» **REQUIRED ACTION**
Reduce the material below to its lines containing "modify".

» **RECORDS SUPPLIED**

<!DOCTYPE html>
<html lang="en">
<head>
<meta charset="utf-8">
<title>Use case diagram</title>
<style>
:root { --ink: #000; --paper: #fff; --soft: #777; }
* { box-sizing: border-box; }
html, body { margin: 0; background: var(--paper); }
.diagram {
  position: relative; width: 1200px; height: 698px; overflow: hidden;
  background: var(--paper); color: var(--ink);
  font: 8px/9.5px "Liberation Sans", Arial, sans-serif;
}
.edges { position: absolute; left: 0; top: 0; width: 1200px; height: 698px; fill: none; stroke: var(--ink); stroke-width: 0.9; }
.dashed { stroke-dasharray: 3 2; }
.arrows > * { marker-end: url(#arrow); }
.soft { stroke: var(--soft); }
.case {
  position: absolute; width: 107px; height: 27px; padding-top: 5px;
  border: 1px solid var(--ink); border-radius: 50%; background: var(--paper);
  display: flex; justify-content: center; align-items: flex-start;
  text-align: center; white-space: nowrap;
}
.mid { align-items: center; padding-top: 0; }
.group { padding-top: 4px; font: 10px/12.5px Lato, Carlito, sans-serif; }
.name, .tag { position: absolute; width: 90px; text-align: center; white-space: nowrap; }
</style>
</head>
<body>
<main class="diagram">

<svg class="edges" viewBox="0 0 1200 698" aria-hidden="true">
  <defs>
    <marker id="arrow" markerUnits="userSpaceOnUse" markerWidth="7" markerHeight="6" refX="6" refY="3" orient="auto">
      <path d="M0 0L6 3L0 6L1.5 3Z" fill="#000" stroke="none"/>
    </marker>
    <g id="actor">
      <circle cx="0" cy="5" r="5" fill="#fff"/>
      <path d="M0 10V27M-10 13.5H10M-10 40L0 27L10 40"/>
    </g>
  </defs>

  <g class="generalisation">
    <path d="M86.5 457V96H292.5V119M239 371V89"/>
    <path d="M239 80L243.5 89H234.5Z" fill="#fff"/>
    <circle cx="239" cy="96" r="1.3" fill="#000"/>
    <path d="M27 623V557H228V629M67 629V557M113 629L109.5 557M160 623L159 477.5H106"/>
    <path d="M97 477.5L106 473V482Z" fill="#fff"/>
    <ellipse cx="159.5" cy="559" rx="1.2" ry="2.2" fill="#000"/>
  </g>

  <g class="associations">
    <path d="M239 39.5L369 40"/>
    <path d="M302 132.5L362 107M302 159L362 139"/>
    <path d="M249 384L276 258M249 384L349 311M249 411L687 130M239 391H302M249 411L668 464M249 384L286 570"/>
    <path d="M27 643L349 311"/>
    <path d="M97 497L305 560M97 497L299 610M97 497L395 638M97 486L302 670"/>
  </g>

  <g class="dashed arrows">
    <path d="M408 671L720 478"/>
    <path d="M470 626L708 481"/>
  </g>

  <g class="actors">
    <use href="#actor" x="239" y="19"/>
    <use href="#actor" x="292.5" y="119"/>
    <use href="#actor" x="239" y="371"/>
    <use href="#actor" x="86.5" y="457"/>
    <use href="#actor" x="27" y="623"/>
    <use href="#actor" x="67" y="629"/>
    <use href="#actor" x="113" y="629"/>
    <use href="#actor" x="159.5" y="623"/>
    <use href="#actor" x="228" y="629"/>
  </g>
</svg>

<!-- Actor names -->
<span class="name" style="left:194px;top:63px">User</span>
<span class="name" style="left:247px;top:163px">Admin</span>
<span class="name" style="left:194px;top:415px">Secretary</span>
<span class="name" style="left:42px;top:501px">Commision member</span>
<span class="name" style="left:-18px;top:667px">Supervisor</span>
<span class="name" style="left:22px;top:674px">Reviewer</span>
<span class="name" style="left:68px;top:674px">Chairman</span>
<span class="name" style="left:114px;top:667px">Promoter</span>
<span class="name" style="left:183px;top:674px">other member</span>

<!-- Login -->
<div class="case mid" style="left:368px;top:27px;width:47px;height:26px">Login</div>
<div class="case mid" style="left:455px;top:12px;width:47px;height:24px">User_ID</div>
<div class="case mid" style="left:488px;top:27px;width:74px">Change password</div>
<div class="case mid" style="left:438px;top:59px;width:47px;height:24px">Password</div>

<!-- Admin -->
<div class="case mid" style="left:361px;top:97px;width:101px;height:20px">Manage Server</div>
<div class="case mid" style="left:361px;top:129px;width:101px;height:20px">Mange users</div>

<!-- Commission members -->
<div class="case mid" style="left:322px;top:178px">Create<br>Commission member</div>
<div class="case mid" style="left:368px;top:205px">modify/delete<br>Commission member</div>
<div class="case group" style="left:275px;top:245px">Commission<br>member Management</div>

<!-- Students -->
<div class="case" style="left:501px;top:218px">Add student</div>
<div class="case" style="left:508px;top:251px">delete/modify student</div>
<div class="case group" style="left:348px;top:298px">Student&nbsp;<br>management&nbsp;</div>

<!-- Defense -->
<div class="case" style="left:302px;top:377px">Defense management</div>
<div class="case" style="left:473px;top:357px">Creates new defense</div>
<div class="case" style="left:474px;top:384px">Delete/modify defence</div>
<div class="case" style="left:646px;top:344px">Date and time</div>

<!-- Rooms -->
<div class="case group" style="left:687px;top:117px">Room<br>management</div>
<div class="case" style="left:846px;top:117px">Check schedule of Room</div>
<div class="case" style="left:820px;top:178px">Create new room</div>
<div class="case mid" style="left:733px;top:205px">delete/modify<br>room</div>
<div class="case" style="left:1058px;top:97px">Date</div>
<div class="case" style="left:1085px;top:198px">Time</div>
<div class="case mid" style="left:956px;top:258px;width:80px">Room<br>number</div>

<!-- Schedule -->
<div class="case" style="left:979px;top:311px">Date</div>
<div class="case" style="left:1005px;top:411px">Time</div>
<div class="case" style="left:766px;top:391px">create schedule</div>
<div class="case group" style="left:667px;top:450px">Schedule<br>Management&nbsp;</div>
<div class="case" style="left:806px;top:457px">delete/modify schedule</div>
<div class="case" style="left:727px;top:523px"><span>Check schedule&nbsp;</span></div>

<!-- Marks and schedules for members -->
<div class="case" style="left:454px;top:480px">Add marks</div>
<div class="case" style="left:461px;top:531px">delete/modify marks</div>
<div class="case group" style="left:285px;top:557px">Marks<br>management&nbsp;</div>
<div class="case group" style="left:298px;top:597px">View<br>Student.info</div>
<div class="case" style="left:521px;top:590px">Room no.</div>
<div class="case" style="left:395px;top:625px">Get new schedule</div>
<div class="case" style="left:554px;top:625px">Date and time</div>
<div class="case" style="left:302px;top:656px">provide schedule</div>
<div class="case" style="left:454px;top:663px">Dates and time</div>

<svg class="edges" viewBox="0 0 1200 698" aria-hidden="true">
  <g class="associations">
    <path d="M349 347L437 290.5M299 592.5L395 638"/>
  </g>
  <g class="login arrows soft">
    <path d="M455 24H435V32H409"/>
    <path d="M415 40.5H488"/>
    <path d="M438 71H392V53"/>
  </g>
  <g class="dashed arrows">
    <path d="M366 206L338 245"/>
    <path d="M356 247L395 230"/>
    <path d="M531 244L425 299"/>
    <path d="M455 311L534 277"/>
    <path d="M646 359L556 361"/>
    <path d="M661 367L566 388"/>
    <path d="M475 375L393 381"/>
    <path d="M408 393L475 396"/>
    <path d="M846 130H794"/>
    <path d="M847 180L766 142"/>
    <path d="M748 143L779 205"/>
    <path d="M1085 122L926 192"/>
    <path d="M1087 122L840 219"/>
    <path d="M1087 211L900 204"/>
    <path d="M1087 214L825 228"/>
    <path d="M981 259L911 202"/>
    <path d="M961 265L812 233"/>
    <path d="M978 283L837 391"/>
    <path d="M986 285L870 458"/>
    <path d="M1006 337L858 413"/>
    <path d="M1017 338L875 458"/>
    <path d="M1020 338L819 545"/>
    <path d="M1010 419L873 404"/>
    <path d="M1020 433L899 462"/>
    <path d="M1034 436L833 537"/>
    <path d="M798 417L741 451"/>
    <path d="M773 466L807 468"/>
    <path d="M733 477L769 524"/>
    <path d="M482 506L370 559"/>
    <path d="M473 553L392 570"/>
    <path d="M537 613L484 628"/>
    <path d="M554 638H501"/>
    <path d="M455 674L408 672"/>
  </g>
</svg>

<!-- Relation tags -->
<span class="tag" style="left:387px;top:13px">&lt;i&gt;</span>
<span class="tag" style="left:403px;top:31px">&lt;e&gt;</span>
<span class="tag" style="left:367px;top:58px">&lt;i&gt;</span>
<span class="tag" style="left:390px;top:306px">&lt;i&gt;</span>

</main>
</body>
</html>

» **REPLY**
<div class="case mid" style="left:368px;top:205px">modify/delete<br>Commission member</div>
<div class="case" style="left:508px;top:251px">delete/modify student</div>
<div class="case" style="left:474px;top:384px">Delete/modify defence</div>
<div class="case mid" style="left:733px;top:205px">delete/modify<br>room</div>
<div class="case" style="left:806px;top:457px">delete/modify schedule</div>
<div class="case" style="left:461px;top:531px">delete/modify marks</div>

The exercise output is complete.